In 1976, two hundred and eighty-four years later, Linnda Caporael was lacking one history course to graduate from college. In the class she took she immediately had to write a paper. She chose Anne Putnam, one of the Salem accusers, as her subject because she had seen Arthur Miller’s play The Crucible. As she began researching she noticed a similarity between the symptoms of the bewitched accusers in Salem and French cases of ergot poisoning she had read about as a kid. This was the beginning of an in-depth study of the possibility that fungus fueled the Salem witch trials.
Ergot is caused by Claviceps purpurea, a fungus, which affects rye, wheat and other cereal grasses. By invading the developing kernels of the grain, the fungus takes over with a network of filaments, turning the grains into purplish-black sclerotia which can be mistaken for discolored rye grains. People thought it was part of the plant because the fungus was so common in America and Europe. “They didn’t think anything about grinding up [the fungus] and putting it in bread,” says George Wong, an associate professor of botany at the University of Hawaii.
In the sclerotia there are ergot alkaloids, including lysergic acid (source of LSD) and ergotamine, both of which are potent chemicals. The central nervous system is affected by the alkaloids. Today, toxicologists know that eating foods that are contaminated by ergot can cause convulsive disorder - violent muscle spasms, vomiting, delusions, hallucinations, crawling sensations on the skin, and other symptoms – all of which were included in the records of the Salem witchcraft trials.

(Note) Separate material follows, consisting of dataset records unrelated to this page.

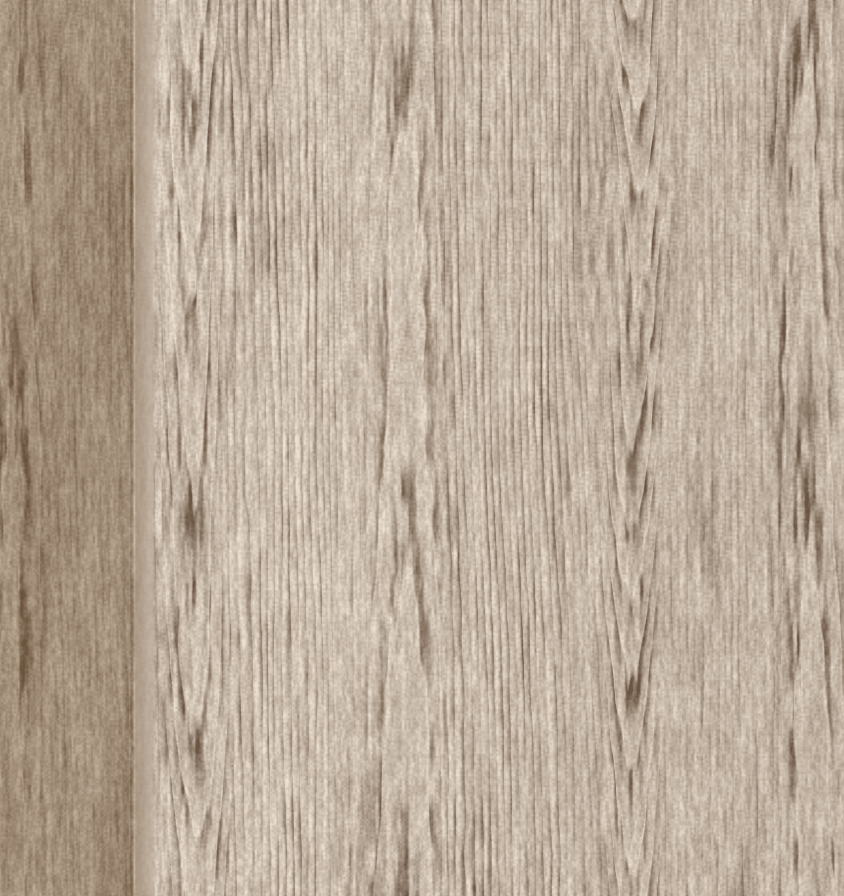
This texture is drawn by a Shadertoy shader. Its source:

```glsl
float hash(vec2 p) {
    return fract(sin(dot(p, vec2(127.1, 311.7))) * 43758.5453);
}

float noise(vec2 p) {
    vec2 i = floor(p), f = fract(p);
    f = f * f * (3.0 - 2.0 * f);
    return mix(mix(hash(i), hash(i + vec2(1, 0)), f.x),
               mix(hash(i + vec2(0, 1)), hash(i + vec2(1, 1)), f.x), f.y);
}

// One growth ring: pale early wood darkening slowly, then a crisp edge
float ring(float phase, float start) {
    float f = fract(phase);
    return smoothstep(start, 0.88, f) * (1.0 - smoothstep(0.88, 1.0, f));
}

// Thin, broken, nearly straight grain lines with a pale rim
float straightGrain(vec2 p, float fibre) {
    float bend = 3.2 * noise(vec2(p.x * 9.0, p.y * 1.3)) + 0.8 * noise(p * vec2(45.0, 4.0))
               + 0.25 * noise(p * vec2(160.0, 22.0));
    float phase = p.x * 118.0 + bend + p.y * 1.2;
    float fade = 0.15 + 1.1 * noise(vec2(floor(phase) * 3.7, p.y * 9.0));
    float rim = 1.0 - smoothstep(0.0, 0.3, abs(fract(phase) - 0.2));
    return ring(phase, 0.42) * fade * (0.5 + 0.9 * fibre) - 0.22 * rim * fade;
}

float woodTone(vec2 p, float fibre) {
    // Strong line bands left and centre, quieter ones to the right
    float band = 0.40 + 0.60 * smoothstep(0.05, 0.0, abs(p.x - 0.29) - 0.05)
                      + 0.50 * smoothstep(0.06, 0.0, abs(p.x - 0.55) - 0.06);
    float grain = 0.46 * band * straightGrain(p, fibre);

    // Cathedral columns: centre, signed rings per height, side density, tip width
    vec4 columns[5] = vec4[5](
        vec4(0.020, -1.6, 95.0, 0.036), vec4(0.221, 5.0, 125.0, 0.028),
        vec4(0.449, -2.5, 85.0, 0.042), vec4(0.710, 9.5, 135.0, 0.021),
        vec4(0.905, -1.9, 95.0, 0.036));
    for (int i = 0; i < 5; i++) {
        vec4 c = columns[i];
        float seed = float(i) * 7.3;
        float dx = p.x - c.x - 0.025 * (noise(vec2(seed, p.y * 2.5)) - 0.5);
        float phase = c.y * p.y + 0.22 - c.z * (sqrt(dx * dx + c.w * c.w) - c.w);
        phase += 0.9 * noise(vec2(seed + 3.0, p.y * 4.0)) + 0.30 * noise(p * vec2(170.0, 22.0));
        float f = fract(phase);
        float patchy = smoothstep(0.15, 0.85, fibre) * (0.6 + 0.8 * noise(p * vec2(220.0, 60.0)));
        float arch = 0.58 * ring(phase, 0.35) * (0.15 + patchy)
                   - 0.13 * (1.0 - smoothstep(0.0, 0.18, f));
        float reach = 0.018 + 0.55 * c.w;
        grain = mix(grain, arch, exp(-pow(abs(dx) / reach, 4.0)));
    }
    return grain;
}

void mainImage(out vec4 fragColor, in vec2 fragCoord) {
    vec2 p = fragCoord / iResolution.y;

    // Fibres, pores and broad smoky streaks
    float fibre = noise(p * vec2(240.0, 24.0));
    float pores = noise(p * vec2(420.0, 110.0));
    float speckle = noise(p * 400.0 + 31.0);
    float streak = smoothstep(0.55, 0.95, noise(p * vec2(24.0, 2.6) + 5.0));
    float detail = 0.24 * (fibre - 0.5) + 0.27 * (pores - 0.5) + 0.22 * (speckle - 0.5);
    float grain = woodTone(p, fibre);

    // Front board, paler on its left side
    float front = 0.13 + 0.11 * smoothstep(0.15, 0.85, p.x) + grain + detail
                + 0.24 * streak * fibre;

    // Side board in shade
    float side = 0.54 + 0.55 * grain + 0.85 * detail + 0.10 * streak
               + 0.04 * smoothstep(0.10, 0.15, p.x);

    // Rounded edge between them, with a pale seam and a thin shadow
    float bevel = mix(0.48, 0.28, smoothstep(0.152, 0.173, p.x)) + 0.30 * detail;
    float tone = mix(side, bevel, smoothstep(0.149, 0.152, p.x));
    tone = mix(tone, front, smoothstep(0.169, 0.174, p.x));
    tone -= 0.26 * smoothstep(0.002, 0.0, abs(p.x - 0.150));
    tone += 0.18 * smoothstep(0.002, 0.0, abs(p.x - 0.1465));

    vec3 pale = vec3(0.87, 0.82, 0.76);
    vec3 brown = vec3(0.46, 0.38, 0.31);
    vec3 color = mix(pale, brown, clamp(tone, -0.12, 1.1));
    color -= vec3(0.0, 0.008, 0.024) * (1.0 - smoothstep(0.148, 0.174, p.x));
    fragColor = vec4(color, 1.0);
}
```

From the diaries of Salem residents, it was found that the spring and summer of 1691 had been warm, damp, and rainy. Salem was situated on swampy meadows; perfect conditions for ergot to thrive. At the time, rye was the primary grain in Salem and the crop that was used for bread in the winter of 1691-1692 could easily have been contaminated. The following summer of 1692 was dry; poor conditions for ergot development, and quite possibly the reason the “bewitchments” stopped so abruptly.
Since the first connection in 1976, ergotism has become an accepted theory as to the cause of manifestations along with hysteria that brought about the Salem witch trials. Today we are unlikely to encounter ergot in our own gardens or food sources. Still as gardeners, we are always coming in contact with new, unusual, and unique developments in our gardens, and as we help gardeners in our community. Following clues and hunches and consulting scientific resources we are able to detect gardening problems with the possibility of a breakthrough similar to that of Linnda Carporael.
Was Fungus the True Cause of the Salem Witches?
Tom Volk’s Fungus of the Month for October 1999
Ergot and the Salem Witchcraft Trials
Ergot Poisoning – the Cause of the Salem Witch Trials
St. Anthony’s Fire